> _Exercise details_
With pictures left out, retype the lines from the start of the records through the one that contains "display: grid; grid-template: 18px".

*** Exercise data Section Begins ***

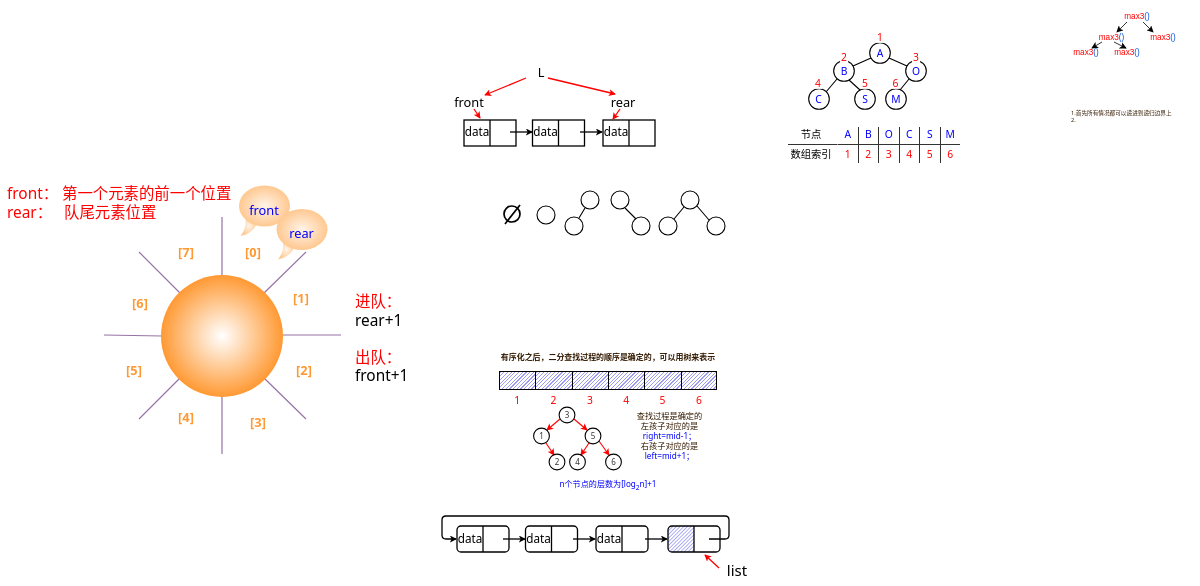
<!DOCTYPE html>
<html lang="zh-CN">
<head>
<meta charset="utf-8">
<title>队列、链表与二叉树</title>
<style>
:root {
  --ink: #000;
  --red: #f00;
  --blue: #00f;
  --orange: #ff9933;
  --ray: #9673a6;
  --note: #331a00;
  --hatch: #9c9cf0;
}
* { box-sizing: border-box; margin: 0; padding: 0; }
body { width: 1200px; height: 586px; overflow: hidden; background: #fff; }
.board {
  position: relative; width: 1200px; height: 586px; overflow: hidden;
  background: #fff; color: var(--ink);
  font-family: "Noto Sans", "Noto Sans CJK SC", sans-serif;
}
.drawing { position: absolute; left: 0; top: 0; }
.label {
  position: absolute; left: var(--x); top: var(--y);
  transform: translate(-50%, -50%);
  line-height: 1; white-space: nowrap;
}
.data { font-size: 11.7px; }
.pointer { font-size: 12.8px; }
.slot { font-size: 12.8px; font-weight: 700; color: var(--orange); }
.bubble { font-size: 12.8px; color: var(--blue); }
.letter { font-size: 10.3px; color: var(--blue); }
.index { font-size: 10.3px; color: var(--red); background: #fff; padding: 1px; }
.key { font-size: 8px; color: #333; }
.call { font: 8.2px/1 "Liberation Sans", sans-serif; color: var(--red); }
.call i { font-style: normal; color: #0050d8; }
.list-name { font-size: 15px; }

.queue-legend {
  position: absolute; left: 7px; top: 185px;
  display: grid; grid-template-columns: 55px auto;
  font-size: 15.4px; line-height: 18.6px; color: var(--red); white-space: nowrap;
}
.queue-legend dd.tail { padding-left: 2px; }
.queue-moves {
  position: absolute; left: 355px; top: 293px;
  display: flex; flex-direction: column; gap: 18.6px;
  font-size: 15.4px; line-height: 18.6px; white-space: nowrap;
}
.queue-moves dt { color: var(--red); }

.tree-array {
  position: absolute; left: 788px; top: 127px; width: 172px; height: 36px;
  border-collapse: collapse; table-layout: fixed;
  display: grid; grid-template: 18px 18px / 49px repeat(6, 20.5px);
  font-size: 10.3px; line-height: 15px; text-align: center;
}
.tree-array > * { border-left: 1px solid #333; white-space: nowrap; }
.tree-array > .head { border-left: 0; padding-right: 3px; }
.tree-array > .head + * { border-left-color: transparent; }
.tree-array > .top { border-bottom: 1px solid #333; color: var(--blue); }
.tree-array > .top.head { color: var(--ink); }
.tree-array > .low { color: var(--red); line-height: 19px; }
.tree-array > .low.head { color: var(--ink); }

.search-title {
  position: absolute; left: 458px; top: 351px; width: 300px;
  font-size: 7.95px; line-height: 12px; font-weight: 700; text-align: center;
  color: var(--note); white-space: nowrap;
}
.sorted-array {
  position: absolute; left: 499px; top: 371px; width: 218px;
  display: grid; grid-template: 19px 21px / repeat(6, 1fr);
  text-align: center; font-size: 10.3px; line-height: 21px; color: var(--red);
}
.cell {
  border: 1.2px solid var(--ink); margin-right: -1px;
  background: repeating-linear-gradient(135deg, var(--hatch) 0 .9px, #fff .9px 2.6px);
}
.cell:nth-child(6) { margin-right: 0; }
.search-note {
  position: absolute; left: 620px; top: 411px; width: 99px;
  font-size: 8.2px; line-height: 9.9px; text-align: center; color: var(--note);
}
.search-note em { font-style: normal; color: var(--blue); }
.search-note span, .search-note em { display: block; white-space: nowrap; }
.depth { font-size: 8.1px; color: var(--blue); }
.depth sub { font-size: 6.5px; line-height: 0; }
.recursion-note {
  position: absolute; left: 1071px; top: 110px;
  font-size: 5.65px; line-height: 7px; color: var(--note);
  list-style: none; white-space: nowrap;
}
</style>
</head>
<body>
<main class="board">

<svg class="drawing" width="1200" height="586" viewBox="0 0 1200 586" fill="none" stroke="#000" stroke-width="1.1" aria-hidden="true">
  <defs>
    <radialGradient id="sun-fill"><stop offset="0" stop-color="#fff"/><stop offset="1" stop-color="#ff9933"/></radialGradient>
    <radialGradient id="bubble-fill"><stop offset="0" stop-color="#fff4e8"/><stop offset="1" stop-color="#ffc890"/></radialGradient>
    <pattern id="hatch" width="2.6" height="2.6" patternUnits="userSpaceOnUse" patternTransform="rotate(45)"><path d="M0 0V3" stroke="#7c7cf0" stroke-width="1.2"/></pattern>
    <marker id="tip" viewBox="0 0 8 8" refX="7" refY="4" markerWidth="7" markerHeight="7" markerUnits="userSpaceOnUse" orient="auto"><path d="M0 0L8 4L0 8L2 4Z" fill="#000" stroke="none"/></marker>
    <marker id="red-tip" viewBox="0 0 8 8" refX="7" refY="4" markerWidth="7" markerHeight="7" markerUnits="userSpaceOnUse" orient="auto"><path d="M0 0L8 4L0 8L2 4Z" fill="#f00" stroke="none"/></marker>
    <g id="box-node"><rect width="52" height="26"/><path d="M26 0V26"/></g>
    <g id="round-node"><rect width="52" height="26" rx="4"/><path d="M26 0V26"/></g>
    <circle id="tree-node" r="10.3"/>
    <circle id="shape-node" r="9"/>
    <circle id="key-node" r="7.9"/>
    <g id="bubble"><path d="M-19 10C-18 19 -20 25 -24 30C-14 28 -9 22 -7 16Z"/><ellipse rx="25.5" ry="20.5"/></g>
  </defs>

  <g id="circular-queue">
    <path stroke="#9673a6" stroke-width="1.2" d="M222 217V276M222 396V454M104 335L162 336M282 335H341M139 252L180 293M306 252L264 293M139 419L180 378M306 419L264 378"/>
    <circle cx="222" cy="336" r="61" fill="url(#sun-fill)" stroke="none"/>
    <g fill="url(#bubble-fill)" stroke="none">
      <use href="#bubble" x="264.500" y="206"/>
      <use href="#bubble" x="302" y="229.500"/>
    </g>
  </g>

  <g id="linked-queue" stroke-width="1.3">
    <use href="#box-node" x="464" y="120"/>
    <use href="#box-node" x="532.500" y="120"/>
    <use href="#box-node" x="603" y="120"/>
    <path marker-end="url(#tip)" d="M510 132H532"/>
    <path marker-end="url(#tip)" d="M580 132H602"/>
    <g stroke="#f00">
      <path marker-end="url(#red-tip)" d="M526 78L485 95"/>
      <path marker-end="url(#red-tip)" d="M548 78L615 94"/>
      <path marker-end="url(#red-tip)" d="M474 109L480 118"/>
      <path marker-end="url(#red-tip)" d="M620 109L613 119"/>
    </g>
  </g>

  <g id="indexed-tree">
    <path d="M871 58L853 66M889 58L907 66M837 79L826 92M849 80L860 90M909 79L900 90"/>
    <use href="#tree-node" x="880" y="53"/>
    <use href="#tree-node" x="844" y="71"/>
    <use href="#tree-node" x="916" y="71"/>
    <use href="#tree-node" x="819" y="99"/>
    <use href="#tree-node" x="865" y="99"/>
    <use href="#tree-node" x="896" y="99"/>
  </g>

  <g id="tree-shapes">
    <g stroke-width="1.7"><circle cx="512" cy="214" r="8"/><path d="M505 224L520 205"/></g>
    <path d="M585 208L579 218M625 208L636 219M684 207L674 219M697 206L709 220"/>
    <use href="#shape-node" x="546" y="215"/>
    <use href="#shape-node" x="590" y="200"/>
    <use href="#shape-node" x="574" y="226"/>
    <use href="#shape-node" x="620" y="200"/>
    <use href="#shape-node" x="641" y="226"/>
    <use href="#shape-node" x="690" y="200"/>
    <use href="#shape-node" x="668" y="226"/>
    <use href="#shape-node" x="716" y="226"/>
  </g>

  <g id="search-tree">
    <g stroke="#f00">
      <path marker-end="url(#red-tip)" d="M560 419L547 430"/>
      <path marker-end="url(#red-tip)" d="M574 419L587 430"/>
      <path marker-end="url(#red-tip)" d="M546 443L554 455"/>
      <path marker-end="url(#red-tip)" d="M589 443L581 455"/>
      <path marker-end="url(#red-tip)" d="M599 441L609 455"/>
    </g>
    <use href="#key-node" x="567" y="415"/>
    <use href="#key-node" x="541.500" y="436"/>
    <use href="#key-node" x="593" y="436"/>
    <use href="#key-node" x="557" y="462"/>
    <use href="#key-node" x="577.500" y="462"/>
    <use href="#key-node" x="613.500" y="462"/>
  </g>

  <g id="circular-list" stroke-width="1.3">
    <path fill="url(#hatch)" stroke="none" d="M694 526H672Q668 526 668 530V548Q668 552 672 552H694Z"/>
    <use href="#round-node" x="457" y="526"/>
    <use href="#round-node" x="525.500" y="526"/>
    <use href="#round-node" x="596" y="526"/>
    <use href="#round-node" x="668" y="526"/>
    <path marker-end="url(#tip)" d="M503 539H525"/>
    <path marker-end="url(#tip)" d="M573 539H595"/>
    <path marker-end="url(#tip)" d="M645 539H667"/>
    <path marker-end="url(#tip)" d="M709 539H725Q729 539 729 535V520Q729 516 725 516H446Q442 516 442 520V535Q442 539 446 539H456"/>
    <path stroke="#f00" marker-end="url(#red-tip)" d="M719 568L705 555"/>
  </g>

  <g id="recursion" stroke-width=".8">
    <path marker-end="url(#tip)" d="M1127 22L1117 32"/>
    <path marker-end="url(#tip)" d="M1143 22L1153 32"/>
    <path marker-end="url(#tip)" d="M1102 42L1092 48"/>
    <path marker-end="url(#tip)" d="M1114 42L1126 48"/>
  </g>
</svg>

<dl class="queue-legend">
  <dt>front：</dt><dd>第一个元素的前一个位置</dd>
  <dt>rear：</dt><dd class="tail">队尾元素位置</dd>
</dl>
<span class="label bubble" style="--x:264px;--y:210px">front</span>
<span class="label bubble" style="--x:301.500px;--y:233px">rear</span>
<span class="label slot" style="--x:253px;--y:252px">[0]</span>
<span class="label slot" style="--x:301px;--y:298px">[1]</span>
<span class="label slot" style="--x:304px;--y:370px">[2]</span>
<span class="label slot" style="--x:258px;--y:422px">[3]</span>
<span class="label slot" style="--x:186px;--y:417px">[4]</span>
<span class="label slot" style="--x:134px;--y:370px">[5]</span>
<span class="label slot" style="--x:140px;--y:303px">[6]</span>
<span class="label slot" style="--x:186px;--y:252px">[7]</span>
<dl class="queue-moves">
  <div><dt>进队：</dt><dd>rear+1</dd></div>
  <div><dt>出队：</dt><dd>front+1</dd></div>
</dl>

<span class="label pointer" style="--x:541px;--y:72px">L</span>
<span class="label pointer" style="--x:469px;--y:102px">front</span>
<span class="label pointer" style="--x:623px;--y:102px">rear</span>
<span class="label data" style="--x:477px;--y:132px">data</span>
<span class="label data" style="--x:545.500px;--y:132px">data</span>
<span class="label data" style="--x:616px;--y:132px">data</span>

<span class="label index" style="--x:880px;--y:37px">1</span>
<span class="label index" style="--x:844px;--y:57px">2</span>
<span class="label index" style="--x:916px;--y:57px">3</span>
<span class="label index" style="--x:818px;--y:83px">4</span>
<span class="label index" style="--x:865px;--y:83px">5</span>
<span class="label index" style="--x:895.500px;--y:83px">6</span>
<span class="label letter" style="--x:880px;--y:53px">A</span>
<span class="label letter" style="--x:844px;--y:71px">B</span>
<span class="label letter" style="--x:916px;--y:71px">O</span>
<span class="label letter" style="--x:818.500px;--y:99px">C</span>
<span class="label letter" style="--x:865px;--y:99px">S</span>
<span class="label letter" style="--x:896px;--y:99px">M</span>
<div class="tree-array">
  <span class="top head">节点</span><span class="top">A</span><span class="top">B</span><span class="top">O</span><span class="top">C</span><span class="top">S</span><span class="top">M</span>
  <span class="low head">数组索引</span><span class="low">1</span><span class="low">2</span><span class="low">3</span><span class="low">4</span><span class="low">5</span><span class="low">6</span>
</div>

<h2 class="search-title">有序化之后，二分查找过程的顺序是确定的，可以用树来表示</h2>
<div class="sorted-array">
  <span class="cell"></span><span class="cell"></span><span class="cell"></span><span class="cell"></span><span class="cell"></span><span class="cell"></span>
  <span>1</span><span>2</span><span>3</span><span>4</span><span>5</span><span>6</span>
</div>
<span class="label key" style="--x:567px;--y:415px">3</span>
<span class="label key" style="--x:541.500px;--y:436px">1</span>
<span class="label key" style="--x:593px;--y:436px">5</span>
<span class="label key" style="--x:557px;--y:462px">2</span>
<span class="label key" style="--x:577.500px;--y:462px">4</span>
<span class="label key" style="--x:613.500px;--y:462px">6</span>
<p class="search-note">
  <span>查找过程是确定的</span><span>左孩子对应的是</span><em>right=mid-1；</em><span>右孩子对应的是</span><em>left=mid+1；</em>
</p>
<span class="label depth" style="--x:608px;--y:484px">n个节点的层数为[log<sub>2</sub>n]+1</span>

<span class="label data" style="--x:470px;--y:539px">data</span>
<span class="label data" style="--x:538.500px;--y:539px">data</span>
<span class="label data" style="--x:609px;--y:539px">data</span>
<span class="label list-name" style="--x:737px;--y:570px">list</span>

<span class="label call" style="--x:1137px;--y:17px">max3<i>()</i></span>
<span class="label call" style="--x:1111.500px;--y:37.500px">max3<i>()</i></span>
<span class="label call" style="--x:1163px;--y:37.500px">max3<i>()</i></span>
<span class="label call" style="--x:1086px;--y:53px">max3<i>()</i></span>
<span class="label call" style="--x:1127px;--y:53px">max3<i>()</i></span>
<ul class="recursion-note">
  <li>1.首先所有情况都可以递进到递归边界上</li>
  <li>2.</li>
</ul>

</main>
</body>
</html>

*** Exercise data Section Ends ***

> _Result below_
<!DOCTYPE html>
<html lang="zh-CN">
<head>
<meta charset="utf-8">
<title>队列、链表与二叉树</title>
<style>
:root {
  --ink: #000;
  --red: #f00;
  --blue: #00f;
  --orange: #ff9933;
  --ray: #9673a6;
  --note: #331a00;
  --hatch: #9c9cf0;
}
* { box-sizing: border-box; margin: 0; padding: 0; }
body { width: 1200px; height: 586px; overflow: hidden; background: #fff; }
.board {
  position: relative; width: 1200px; height: 586px; overflow: hidden;
  background: #fff; color: var(--ink);
  font-family: "Noto Sans", "Noto Sans CJK SC", sans-serif;
}
.drawing { position: absolute; left: 0; top: 0; }
.label {
  position: absolute; left: var(--x); top: var(--y);
  transform: translate(-50%, -50%);
  line-height: 1; white-space: nowrap;
}
.data { font-size: 11.7px; }
.pointer { font-size: 12.8px; }
.slot { font-size: 12.8px; font-weight: 700; color: var(--orange); }
.bubble { font-size: 12.8px; color: var(--blue); }
.letter { font-size: 10.3px; color: var(--blue); }
.index { font-size: 10.3px; color: var(--red); background: #fff; padding: 1px; }
.key { font-size: 8px; color: #333; }
.call { font: 8.2px/1 "Liberation Sans", sans-serif; color: var(--red); }
.call i { font-style: normal; color: #0050d8; }
.list-name { font-size: 15px; }

.queue-legend {
  position: absolute; left: 7px; top: 185px;
  display: grid; grid-template-columns: 55px auto;
  font-size: 15.4px; line-height: 18.6px; color: var(--red); white-space: nowrap;
}
.queue-legend dd.tail { padding-left: 2px; }
.queue-moves {
  position: absolute; left: 355px; top: 293px;
  display: flex; flex-direction: column; gap: 18.6px;
  font-size: 15.4px; line-height: 18.6px; white-space: nowrap;
}
.queue-moves dt { color: var(--red); }

.tree-array {
  position: absolute; left: 788px; top: 127px; width: 172px; height: 36px;
  border-collapse: collapse; table-layout: fixed;
  display: grid; grid-template: 18px 18px / 49px repeat(6, 20.5px);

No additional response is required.